Exercise details: Your answer should consist of every line from the records that holds the string "second".

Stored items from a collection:
- - -
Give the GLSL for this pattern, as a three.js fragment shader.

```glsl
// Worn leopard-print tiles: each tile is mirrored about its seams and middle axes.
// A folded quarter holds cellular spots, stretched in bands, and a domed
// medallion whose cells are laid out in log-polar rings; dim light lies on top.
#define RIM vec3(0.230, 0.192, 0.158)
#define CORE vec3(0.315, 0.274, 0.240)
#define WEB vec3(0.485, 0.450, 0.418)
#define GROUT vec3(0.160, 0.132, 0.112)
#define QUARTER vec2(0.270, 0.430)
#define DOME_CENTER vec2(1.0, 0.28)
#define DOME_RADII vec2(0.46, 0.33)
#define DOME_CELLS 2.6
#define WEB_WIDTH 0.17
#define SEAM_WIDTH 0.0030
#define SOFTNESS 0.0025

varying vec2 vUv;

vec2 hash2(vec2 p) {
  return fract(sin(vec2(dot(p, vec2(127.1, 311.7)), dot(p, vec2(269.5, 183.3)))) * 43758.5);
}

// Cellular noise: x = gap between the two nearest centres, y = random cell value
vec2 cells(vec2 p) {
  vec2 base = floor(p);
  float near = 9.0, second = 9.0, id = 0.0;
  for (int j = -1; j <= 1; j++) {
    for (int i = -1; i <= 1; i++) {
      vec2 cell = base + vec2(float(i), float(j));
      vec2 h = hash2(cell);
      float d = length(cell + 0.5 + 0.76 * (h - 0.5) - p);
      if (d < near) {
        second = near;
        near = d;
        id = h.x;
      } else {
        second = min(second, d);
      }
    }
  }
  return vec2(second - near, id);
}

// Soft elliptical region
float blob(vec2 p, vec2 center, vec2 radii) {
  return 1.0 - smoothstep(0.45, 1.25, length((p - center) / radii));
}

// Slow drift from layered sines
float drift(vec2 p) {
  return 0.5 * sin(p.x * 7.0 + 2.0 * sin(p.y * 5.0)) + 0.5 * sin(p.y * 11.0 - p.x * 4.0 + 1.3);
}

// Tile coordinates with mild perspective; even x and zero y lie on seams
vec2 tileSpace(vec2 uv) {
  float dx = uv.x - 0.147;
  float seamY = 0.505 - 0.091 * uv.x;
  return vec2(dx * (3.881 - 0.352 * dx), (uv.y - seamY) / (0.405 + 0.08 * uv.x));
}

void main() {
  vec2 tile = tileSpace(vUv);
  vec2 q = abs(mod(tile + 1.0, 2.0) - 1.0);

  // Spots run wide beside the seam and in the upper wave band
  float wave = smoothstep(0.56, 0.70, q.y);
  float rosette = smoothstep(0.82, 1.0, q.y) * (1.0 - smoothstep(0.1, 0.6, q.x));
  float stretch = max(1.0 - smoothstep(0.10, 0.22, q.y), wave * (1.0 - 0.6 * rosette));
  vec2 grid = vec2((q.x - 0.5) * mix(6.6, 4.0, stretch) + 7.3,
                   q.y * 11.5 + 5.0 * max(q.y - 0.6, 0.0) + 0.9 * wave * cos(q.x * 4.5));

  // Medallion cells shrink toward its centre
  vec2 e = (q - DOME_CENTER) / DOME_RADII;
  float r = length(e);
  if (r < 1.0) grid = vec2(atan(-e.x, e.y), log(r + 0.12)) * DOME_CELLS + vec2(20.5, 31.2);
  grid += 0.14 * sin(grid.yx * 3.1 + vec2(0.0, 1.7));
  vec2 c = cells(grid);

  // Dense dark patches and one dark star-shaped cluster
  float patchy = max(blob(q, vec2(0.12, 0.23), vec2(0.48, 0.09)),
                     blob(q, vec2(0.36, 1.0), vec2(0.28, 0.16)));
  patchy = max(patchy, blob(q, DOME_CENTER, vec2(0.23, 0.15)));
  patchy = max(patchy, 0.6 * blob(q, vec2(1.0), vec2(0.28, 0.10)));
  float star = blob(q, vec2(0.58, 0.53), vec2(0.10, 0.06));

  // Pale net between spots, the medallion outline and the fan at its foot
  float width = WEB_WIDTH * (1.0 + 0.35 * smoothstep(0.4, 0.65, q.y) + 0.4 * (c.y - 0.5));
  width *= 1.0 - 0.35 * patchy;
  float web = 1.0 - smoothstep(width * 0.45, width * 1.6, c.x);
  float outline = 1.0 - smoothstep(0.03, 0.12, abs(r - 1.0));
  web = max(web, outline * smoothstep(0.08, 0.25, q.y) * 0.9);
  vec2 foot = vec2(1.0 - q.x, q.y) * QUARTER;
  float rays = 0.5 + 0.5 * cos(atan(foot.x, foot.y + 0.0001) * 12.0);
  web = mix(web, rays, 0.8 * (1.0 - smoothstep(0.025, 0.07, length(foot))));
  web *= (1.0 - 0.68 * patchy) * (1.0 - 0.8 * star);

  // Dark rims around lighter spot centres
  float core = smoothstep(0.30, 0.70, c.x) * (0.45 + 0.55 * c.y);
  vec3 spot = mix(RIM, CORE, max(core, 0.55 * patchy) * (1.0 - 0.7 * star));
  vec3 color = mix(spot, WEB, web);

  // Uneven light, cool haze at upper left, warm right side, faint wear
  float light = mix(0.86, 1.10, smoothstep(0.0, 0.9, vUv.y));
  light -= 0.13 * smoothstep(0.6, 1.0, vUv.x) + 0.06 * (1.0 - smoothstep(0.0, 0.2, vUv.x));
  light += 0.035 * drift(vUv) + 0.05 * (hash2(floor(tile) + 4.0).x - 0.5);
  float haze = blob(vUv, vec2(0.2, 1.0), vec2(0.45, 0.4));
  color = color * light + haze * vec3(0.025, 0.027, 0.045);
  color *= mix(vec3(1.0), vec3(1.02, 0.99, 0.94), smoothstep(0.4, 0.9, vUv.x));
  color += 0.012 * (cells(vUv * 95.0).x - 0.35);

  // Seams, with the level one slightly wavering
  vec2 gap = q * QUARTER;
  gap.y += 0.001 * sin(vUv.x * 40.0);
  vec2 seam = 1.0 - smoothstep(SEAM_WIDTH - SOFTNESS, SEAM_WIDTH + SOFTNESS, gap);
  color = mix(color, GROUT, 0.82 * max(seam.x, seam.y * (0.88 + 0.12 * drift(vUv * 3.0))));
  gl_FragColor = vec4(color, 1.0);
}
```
- - -
Completed task:
  float near = 9.0, second = 9.0, id = 0.0;
        second = near;
        second = min(second, d);
  return vec2(second - near, id);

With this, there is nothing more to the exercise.